Founded in 1980, the IAST has a primary mission to raise awareness of the rich history of Tyre, whose settlement dates back to 2750BC. It works to safeguard the city’s ruins, which were declared a UNESCO World Heritage Site in 1984, to develop the site and to raise funds for diverse projects that seek to highlight the importance of Tyre’s cultural and archeological legacy.
The association organizes an annual forum at one of the 55 Mediterranean cities that form a league of locations with archaeological vestiges of the Phoenician civilization. This year Washington D.C. will take over.
“The Library of Congress proposed a display of the publications relating to Tyre,” Marie Therese Achkar, executive director of the Ligue des Cites Cananeennes, Pheniciennes et Puniques told The Daily Star. “They have a lot of publications on Tyre that don’t exist in Lebanon or the rest of the world ... We said to ourselves, ‘Why not take this opportunity to hold the forum in Washington?’”
The primary aim of the forum is to raise awareness about Tyre’s history. A panel of international experts on Phoenician civilization is scheduled to give talks to the sizable audience registered to attend the free event.
“We are expecting 1,000 people,” Achkar said. “It’s huge. People are coming from Argentina, from Canada, France, Tunisia, Switzerland, London, Lebanon. A lot of Lebanese Americans are also expected to attend.”
The program will begin at 9 a.m. after breakfast and run through until 3.30 p.m., with a break for lunch. It will be followed by an invitation-only cocktail reception.
Expert speakers from Lebanon, Spain, France, the U.S. and Belgium will discuss topics ranging from Tyre’s Phoenician temple, to the diffusion of the Phoenician alphabet, Tyre’s eight civilizations, Phoenician coins, which were among the first currencies in the world, the city’s famous purple dye, Biblical passages relating to Tyre, Phoenician women and Phoenician wine.
“The symposium aims to make Tyre much better known,” Achkar said. “We have a lot of projects to save the heritage and to [ensure that] the Phoenician civilization becomes known everywhere, because it’s a big civilization and we still have a lot of shadow zones to discover. We need to excavate, we need to do studies.
“That’s why we are creating an institute, to do research, and we’re also making a virtual museum and creating a library to collect everything that has been written on the civilization ... The aim is to create a collaboration between researchers, to share their finding.”
The establishment of the American Committee for Tyre in 1980 was part of a plan to create a larger global network. “A lot of American researchers and archeologists are very interested by the Phoenicians, because some people are saying they were the first to visit America,” Achkar said. “There’s still a debate on the matter. The reason we created this committee is to encourage researchers to talk to each other and share information. We have one famous American who’s a specialist on wine during the Phoenician period, for example, and another who studies the purple dye.
“[The 13 committees] also aim to raise money, because we have big projects.
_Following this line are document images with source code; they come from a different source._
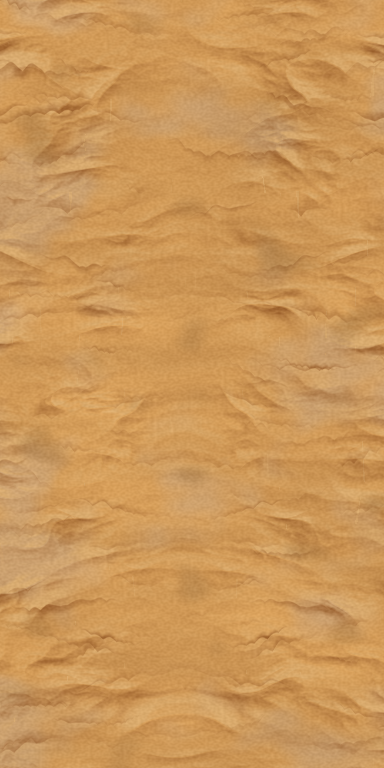
Reproduce this texture procedurally as a Shadertoy shader.

```glsl
// Crumpled kraft paper: short sharp wrinkles around a calm, nearly mirrored axis.
// Ridged gradient noise shades patches of facets; scattered angular folds add
// sharp shadows, and pale sheets, soft smudges and fine grain give the wear.

const vec3 PAPER     = vec3(0.818, 0.600, 0.338);
const vec3 LIGHT     = vec3(0.860, 0.680, 0.440);
const vec3 SHADOW    = vec3(0.580, 0.345, 0.150);
const vec3 PALE      = vec3(0.790, 0.635, 0.460);
const vec3 SMUDGE    = vec3(0.600, 0.430, 0.240);
const float AXIS     = 0.48;               // x of the mirror line
const float AXIS_SOFT = 0.06;              // rounding of the mirror seam
const vec2 FOLD_CELL = vec2(0.24, 0.125);  // spacing of large folds
const vec2 TINY_CELL = vec2(0.14, 0.085);  // spacing of small folds
const float FACET    = 0.42;               // strength of facet shading
const float BROAD    = 0.085;              // strength of wide tonal drift
const float GRAIN    = 0.048;

float hash(vec2 p) {
    vec3 q = fract(p.xyx * vec3(0.1031, 0.1030, 0.0973));
    q += dot(q, q.yzx + 33.33);
    return fract((q.x + q.y) * q.z);
}

vec2 gradient(vec2 cell) {
    float a = 6.2832 * hash(cell);
    return vec2(cos(a), sin(a));
}

// Gradient noise, roughly -0.7 to 0.7
float noise(vec2 p) {
    vec2 i = floor(p), f = fract(p);
    vec2 u = f * f * f * (f * (f * 6.0 - 15.0) + 10.0);
    vec2 e = vec2(0.0, 1.0);
    float low  = mix(dot(gradient(i), f), dot(gradient(i + e.yx), f - e.yx), u.x);
    float high = mix(dot(gradient(i + e.xy), f - e.xy), dot(gradient(i + 1.0), f - 1.0), u.x);
    return mix(low, high, u.y);
}

float fbm(vec2 p) {
    return noise(p) + 0.5 * noise(p * 2.03 + 17.0) + 0.25 * noise(p * 4.1 + 41.0);
}

// Paper height; abs() turns the zero contours into sharp creases
float relief(vec2 p) {
    vec2 q = p * vec2(5.5, 10.0) + 30.0;
    q += 0.4 * vec2(noise(q * 0.7 + 9.0), noise(q * 0.8 + 23.0));
    return abs(noise(q)) / 10.0 + 0.6 * abs(noise(q * 2.1 + 13.0)) / 21.0
         + 0.4 * abs(noise(q * 4.3 + 57.0)) / 43.0;
}

float facets(vec2 p) {
    vec2 e = vec2(0.002, 0.0025);
    return (relief(p + e) - relief(p - e)) / (2.0 * e.y);
}

// Scattered angular folds: x = shadow, y = lit edge
vec2 folds(vec2 p, vec2 size, float seed, float density) {
    vec2 home = floor(p / size), result = vec2(0.0);
    float edge = max(0.0025, 0.6 / iResolution.x);
    for (int j = -1; j <= 1; j++)
    for (int i = -1; i <= 1; i++) {
        vec2 cell = home + vec2(i, j), id = cell + seed;
        if (hash(id + 3.1) > density) continue;
        vec2 centre = (cell + 0.2 + 0.6 * vec2(hash(id), hash(id + 7.7))) * size;
        float halfLength = size.x * mix(0.25, 0.7, hash(id + 11.3));
        float slope = mix(-0.4, 0.35, hash(id + 19.9));
        vec2 q = p - centre;
        float t = q.x / halfLength * (hash(id + 23.0) < 0.5 ? 1.0 : -1.0);
        if (abs(t) >= 1.0) continue;
        // Triangular profile: steep at one end, a long tail at the other
        float taper = min((1.0 + t) / 0.6, (1.0 - t) / 1.4);
        float kink = abs(noise(vec2(p.x / size.x * 5.0, hash(id) * 40.0)));
        float wiggle = size.y * (0.3 * kink + 0.1 * abs(t + 0.4));
        float side = hash(id + 29.0) < 0.7 ? 1.0 : -1.0;
        float d = (q.y - slope * q.x - wiggle) * side;
        float depth = size.y * mix(0.12, 0.36, hash(id + 37.0)) * taper + edge;
        float inside = smoothstep(-edge, edge, d);
        float strength = sqrt(taper) * mix(0.3, 1.0, hash(id + 43.0));
        result.x += strength * inside * (1.0 - smoothstep(0.0, depth, d));
        result.y += strength * (1.0 - inside) * exp(d / (depth * 0.7));
    }
    return min(result, 1.0);
}

void mainImage(out vec4 fragColor, in vec2 fragCoord) {
    vec2 p = fragCoord / iResolution.x;

    // Mirrored coordinates, gently warped so the halves differ a little
    vec2 warp = 0.022 * vec2(noise(p * 5.0 + 5.0), noise(p * 6.0 + 71.0));
    float fromAxis = length(vec2(p.x - AXIS, AXIS_SOFT));
    vec2 m = vec2(fromAxis, p.y) + warp;
    float calm = mix(0.25, 1.0, smoothstep(0.08, 0.24, fromAxis));

    // Loose areas break the mirror; crisp areas hold the facets
    float loose = smoothstep(-0.05, 0.25, noise(p * vec2(2.5, 2.0) + 88.0));
    float crisp = mix(0.25, 1.0, smoothstep(-0.2, 0.3, noise(m * vec2(5.0, 8.0) + 151.0)));
    float facet = mix(facets(m), facets(p + 6.0), loose) * crisp * mix(0.4, 1.0, calm);
    vec2 fold = folds(m, FOLD_CELL, 12.0, 0.9) * calm * (1.0 - 0.7 * loose);
    fold += folds(p + warp, FOLD_CELL, 91.0, 0.6) * loose * mix(0.6, 1.0, calm);
    fold += 0.7 * folds(p + warp, TINY_CELL, 53.0, 0.4) * calm;

    // Broad tone, pale outer sheets and faint horizontal bands
    float broad = fbm(m * vec2(2.5, 4.5) + 2.0) + 0.7 * noise(p * vec2(2.0, 2.6) + 77.0);
    float bands = noise(vec2(p.x * 1.5, p.y * 14.0) + 64.0);
    float outer = smoothstep(0.3, 0.0, p.x) + 0.5 * smoothstep(0.85, 1.0, p.x);
    float pale = smoothstep(0.05, 0.6, fbm(p * vec2(3.0, 4.5) + 47.0) + 0.35 * outer);
    vec3 color = mix(PAPER, PALE, 0.8 * pale);
    color *= 1.0 + BROAD * broad * vec3(0.8, 1.0, 1.2) + 0.04 * bands;

    // Facets and folds
    float tone = facet * FACET;
    color = mix(color, LIGHT, clamp(max(tone, 0.0) * 1.5 + 0.5 * fold.y, 0.0, 0.85));
    color = mix(color, SHADOW, clamp(max(-tone, 0.0) * 0.7 + 0.62 * fold.x, 0.0, 0.8));

    // Blurred smudges and paper grain
    float smudge = smoothstep(0.25, 0.55, noise(p * vec2(5.0, 8.0) + 133.0));
    color = mix(color, SMUDGE, 0.4 * smudge);
    color += GRAIN * (noise(p * vec2(115.0, 160.0)) + 0.4 * noise(p * 60.0 + 9.0));
    fragColor = vec4(clamp(color, 0.0, 1.0), 1.0);
}
```
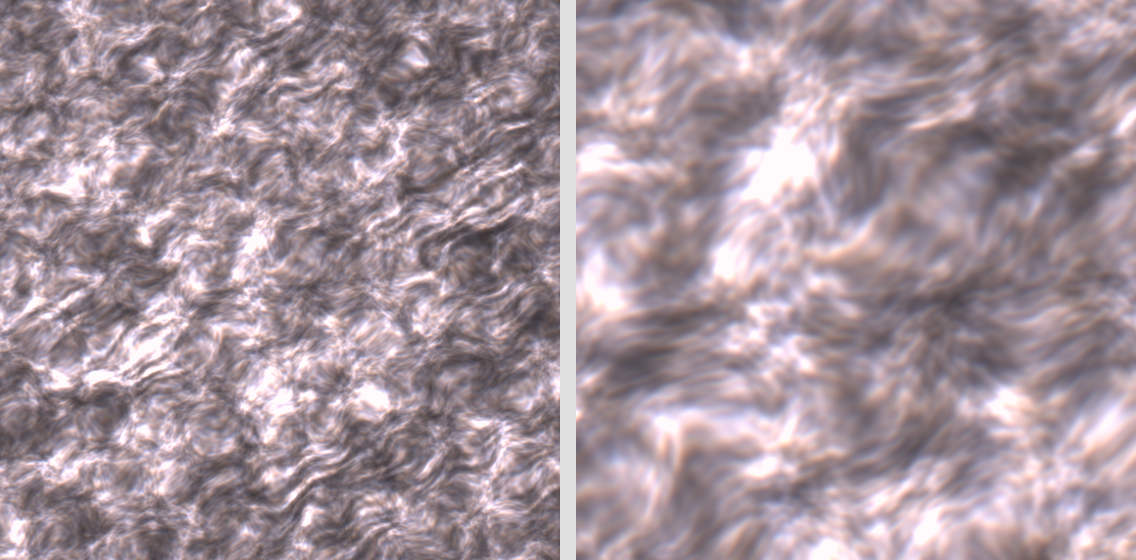
Left: the whole. Right: its middle third, enlarged.
A three.js fragment shader for this texture:

```glsl
// Blurred micrograph of a grainy, fibrous tissue with blown-out highlights.
// Warped, slanted octaves of gradient noise give a brightness field, which is
// exposed per colour channel with a small shift for the warm and blue fringes.

varying vec2 vUv;

const vec3 STAIN = vec3(1.085, 0.965, 1.025);   // mauve cast of the slide
const vec3 GLARE = vec3(1.0, 0.985, 0.99);      // clipped highlights
const float SLANT = 0.45;                       // main direction, in radians
const vec2 FRINGE = vec2(-0.0004, 0.001);       // colour shift of the lens

float hash(vec2 p) {
  vec3 q = fract(p.xyx * vec3(0.1031, 0.1030, 0.0973));
  q += dot(q, q.yzx + 33.33);
  return fract((q.x + q.y) * q.z);
}

vec2 rotate(vec2 p, float angle) {
  float c = cos(angle), s = sin(angle);
  return vec2(c * p.x + s * p.y, c * p.y - s * p.x);
}

float slope(vec2 cell, vec2 corner, vec2 f) {
  float angle = 6.2832 * hash(cell + corner);
  return dot(vec2(cos(angle), sin(angle)), f - corner);
}

// Gradient noise scaled to a spread of about one
float noise(vec2 p) {
  vec2 i = floor(p), f = fract(p);
  vec2 u = f * f * f * (f * (f * 6.0 - 15.0) + 10.0);
  float low = mix(slope(i, vec2(0.0), f), slope(i, vec2(1.0, 0.0), f), u.x);
  float high = mix(slope(i, vec2(0.0, 1.0), f), slope(i, vec2(1.0), f), u.x);
  return 4.3 * mix(low, high, u.y);
}

// Slanted grains, strongest at the middle octaves
float grains(vec2 p) {
  vec2 q = rotate(p, SLANT) * vec2(0.8, 1.12);
  float sum = 0.0, frequency = 4.5;
  for (int k = 0; k < 6; k++) {
    float octave = float(k);
    float weight = 0.53 * exp(-0.13 * (octave - 2.2) * (octave - 2.2));
    vec2 lattice = rotate(q, 1.3 * octave) * frequency;
    sum += weight * noise(lattice + 17.3 * octave + 40.0);
    frequency *= 2.0;
  }
  return sum;
}

// Thin strands that show only in some patches
float fibres(vec2 p) {
  vec2 q = rotate(p, SLANT + 0.1);
  float patches = smoothstep(0.4, 1.5, noise(p * 4.0 + 71.0));
  return patches * noise(q * vec2(7.0, 72.0) + 23.0);
}

// Scattered cells: a dark uneven rim around a lighter core
float cells(vec2 p, float density) {
  vec2 home = floor(p * density);
  float sum = 0.0;
  for (int y = -1; y <= 1; y++) {
    for (int x = -1; x <= 1; x++) {
      vec2 id = home + vec2(float(x), float(y));
      vec2 jitter = vec2(hash(id + 3.7), hash(id + 91.2));
      float present = step(0.68, hash(id + 47.5));
      float radius = mix(0.018, 0.036, hash(id + 12.9));
      float d = length(p - (id + 0.2 + 0.6 * jitter) / density);
      float rim = (d - radius) / 0.009;
      float core = d / (0.6 * radius);
      sum += present * (0.5 * exp(-core * core) - 1.1 * exp(-rim * rim));
    }
  }
  return sum;
}

// Light falls off around a point left of the middle
float lamp(vec2 p) {
  vec2 d = p - vec2(0.38, 0.46);
  return 2.0 * (0.18 - dot(d, d));
}

// Exponential response: flat shadows, steep highlights
float expose(float level) {
  return 0.13 + 0.42 * exp(0.36 * level);
}

void main() {
  // Curl the grains with a gentle warp
  vec2 bend = vec2(noise(vUv * 13.0 + 5.0), noise(vUv * 13.0 + 57.0));
  vec2 p = vUv + 0.006 * bend;

  float shared = lamp(vUv) + 0.65 * fibres(p) + cells(p, 6.0);
  vec3 level = shared + vec3(grains(p + FRINGE), grains(p), grains(p - FRINGE));

  vec3 light = vec3(expose(level.r), expose(level.g), expose(level.b));
  float warmth = noise(vUv * 34.0 + 83.0);
  vec3 tint = STAIN + warmth * vec3(0.012, 0.0, -0.022);

  gl_FragColor = vec4(min(light * tint, GLARE), 1.0);
}
```
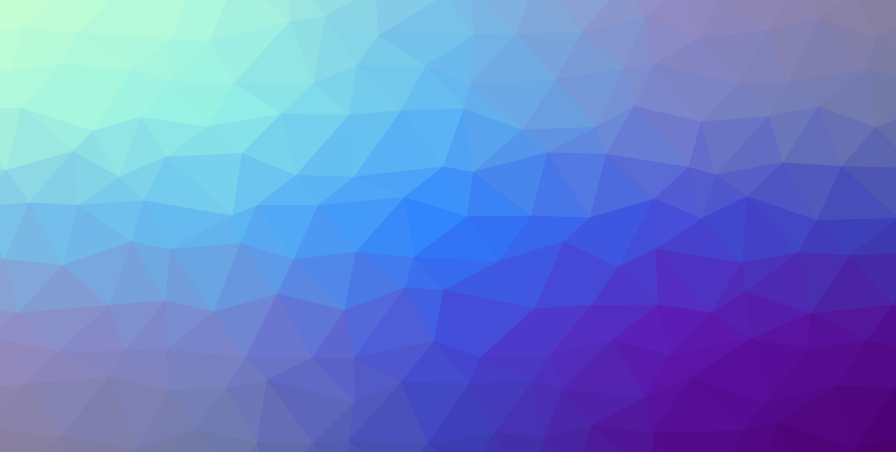
Give the GLSL for this background, as a Shadertoy shader.

```glsl
// A low-poly field of flat triangles, running from mint through blue to purple.
// A staggered, jittered grid is split along the shorter diagonals; each facet
// takes the mean of one colour ramp read along x and again along y.

vec2 hash2(vec2 p) {
    vec3 q = fract(p.xyx * vec3(0.1031, 0.1030, 0.0973));
    q += dot(q, q.yzx + 33.33);
    return fract((q.xx + q.yz) * q.zy);
}

// Grid corner in units of the canvas height; odd rows shift by half a cell.
vec2 gridVertex(vec2 id) {
    vec2 jitter = (hash2(id + 41.0) - 0.5) * vec2(0.62, 0.60);
    float stagger = 0.5 * mod(id.y, 2.0);
    return (id + jitter + vec2(stagger, 0.0)) * vec2(0.135, 0.1) + vec2(0.0, 0.037);
}

vec3 ramp(float t) {
    t = clamp(t, 0.0, 1.0) * 4.0;
    vec3 c = mix(vec3(0.78, 1.0, 0.83), vec3(0.57, 0.94, 0.90), min(t, 1.0));
    c = mix(c, vec3(0.17, 0.50, 1.0), clamp(t - 1.0, 0.0, 1.0));
    c = mix(c, vec3(0.37, 0.09, 0.69), clamp(t - 2.0, 0.0, 1.0));
    return mix(c, vec3(0.29, 0.0, 0.42), clamp(t - 3.0, 0.0, 1.0));
}

// Signed distance to the line a-b, positive on its left.
float leftOf(vec2 p, vec2 a, vec2 b) {
    vec2 e = normalize(b - a), d = p - a;
    return e.x * d.y - e.y * d.x;
}

float segmentDistance(vec2 p, vec2 a, vec2 b) {
    vec2 e = b - a, d = p - a;
    return length(d - e * clamp(dot(d, e) / dot(e, e), 0.0, 1.0));
}

// Facet colour weighted by its smooth coverage; the weight is kept in w.
vec4 facet(vec2 p, vec2 a, vec2 b, vec2 c) {
    float inside = min(leftOf(p, a, b), min(leftOf(p, b, c), leftOf(p, c, a)));
    float pixel = 1.0 / iResolution.y;
    float cover = smoothstep(-0.7 * pixel, 0.7 * pixel, inside);
    vec2 centre = (a + b + c) / 3.0;
    float across = centre.x * iResolution.y / iResolution.x;
    vec3 colour = 0.5 * (ramp(across) + ramp(1.0 - centre.y));
    return vec4(colour, 1.0) * cover;
}

void mainImage(out vec4 fragColor, in vec2 fragCoord) {
    vec2 p = fragCoord / iResolution.y;
    vec2 cell = floor((p - vec2(0.0, 0.037)) / vec2(0.135, 0.1));
    float pixel = 1.0 / iResolution.y;
    vec4 sum = vec4(0.0);
    float seam = 0.0;

    // Nearby quads, two facets each
    for (int j = -1; j <= 1; j++)
    for (int i = -2; i <= 1; i++) {
        vec2 id = cell + vec2(i, j);
        vec2 a = gridVertex(id);
        vec2 b = gridVertex(id + vec2(1, 0));
        vec2 c = gridVertex(id + vec2(1, 1));
        vec2 d = gridVertex(id + vec2(0, 1));

        // Turn the quad so that a-c is the shorter diagonal
        if (distance(b, d) < distance(a, c)) {
            vec2 first = a;
            a = b; b = c; c = d; d = first;
        }
        sum += facet(p, a, b, c) + facet(p, a, c, d);

        // A few diagonals carry a pale hairline
        float rare = step(0.975, hash2(id + 7.0).x);
        float gap = segmentDistance(p, a, c);
        seam = max(seam, rare * (1.0 - smoothstep(0.0, 0.001 + pixel, gap)));
    }

    vec3 colour = sum.rgb / max(sum.w, 0.0001);
    fragColor = vec4(mix(colour, vec3(0.8, 0.85, 0.95), 0.3 * seam), 1.0);
}
```
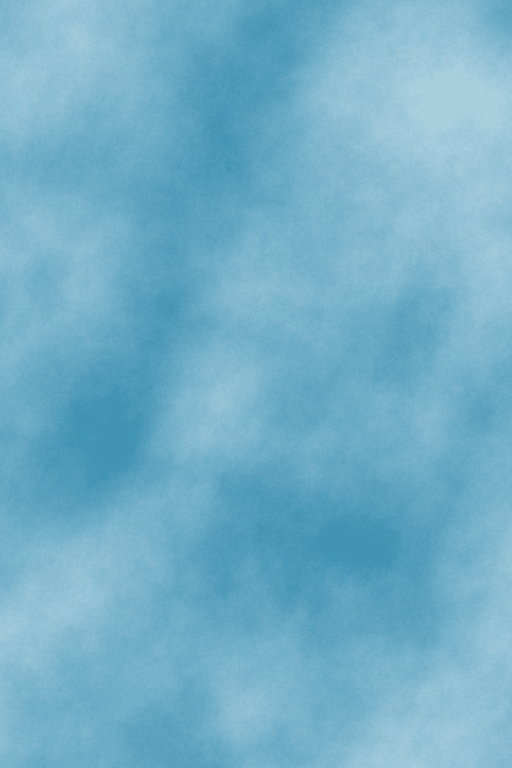
This texture is drawn by a Shadertoy shader. Its source:

```glsl
const vec3 DEEP_BLUE = vec3(0.26, 0.58, 0.71);
const vec3 PALE_BLUE = vec3(0.66, 0.81, 0.87);
const float MEAN_TONE = 0.51;
const float CLOUD_CONTRAST = 0.68;
const float CLOUD_SCALE = 4.2;      // largest cloud cells per canvas height
const float CLOUD_GAIN = 0.57;
const int CLOUD_OCTAVES = 6;
const float BAND_CONTRAST = 0.16;
const float BAND_PERIOD = 0.43;
const float BAND_WARP = 0.26;
const vec2 BAND_NORMAL = vec2(0.78, -0.62);
const float STRETCH = 0.85;         // frequency factor along the bands
const float GRAIN_SCALE = 340.0;
const float GRAIN_CONTRAST = 0.1;
const float TAU = 6.28319;

// Integer hash of a lattice cell, from 0 to 1
float hash(vec2 cell) {
    uvec2 q = uvec2(ivec2(cell)) * uvec2(1597u, 3571u);
    uint h = (q.x ^ (q.y << 8)) * 747796405u + 2891336453u;
    h = ((h >> ((h >> 28) + 4u)) ^ h) * 277803737u;
    h = (h >> 22) ^ h;
    return float(h >> 8) / 16777216.0;
}

// Smooth value noise centred on zero
float noise(vec2 p) {
    vec2 cell = floor(p);
    vec2 f = p - cell;
    vec2 w = f * f * f * (f * (f * 6.0 - 15.0) + 10.0);
    float low = mix(hash(cell), hash(cell + vec2(1, 0)), w.x);
    float high = mix(hash(cell + vec2(0, 1)), hash(cell + vec2(1, 1)), w.x);
    return mix(low, high, w.y) - 0.5;
}

// Octaves turned against each other to hide the lattice
float clouds(vec2 p) {
    const mat2 turn = mat2(0.8, 0.6, -0.6, 0.8);
    float sum = 0.0;
    float amplitude = 1.0;
    for (int i = 0; i < CLOUD_OCTAVES; i++) {
        sum += amplitude * noise(p);
        p = turn * p * 2.03 + vec2(17.3, 9.1);
        amplitude *= CLOUD_GAIN;
    }
    return sum;
}

void mainImage(out vec4 fragColor, in vec2 fragCoord) {
    vec2 p = fragCoord / iResolution.y;

    // Frame aligned with the diagonal drift
    vec2 along = vec2(-BAND_NORMAL.y, BAND_NORMAL.x);
    vec2 drift = vec2(dot(p, BAND_NORMAL), dot(p, along));

    // Broad bands, bent by slow noise
    float bend = BAND_WARP * noise(p * 3.1 + 41.7);
    float bands = cos(TAU * (drift.x + bend) / BAND_PERIOD);

    // Cloud tone and fine paper grain
    float cloud = clouds(drift * vec2(1.0, STRETCH) * CLOUD_SCALE + 6.4);
    float grain = noise(p * GRAIN_SCALE);

    float tone = MEAN_TONE + BAND_CONTRAST * bands
               + CLOUD_CONTRAST * cloud + GRAIN_CONTRAST * grain;
    fragColor = vec4(mix(DEEP_BLUE, PALE_BLUE, clamp(tone, 0.0, 1.0)), 1.0);
}
```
We have the online virtual museum, which is going to cost us maybe $200,000 and we are trying to reproduce the purple dye. We also have a project to create a handicraft village, to reproduce Phoenician art.”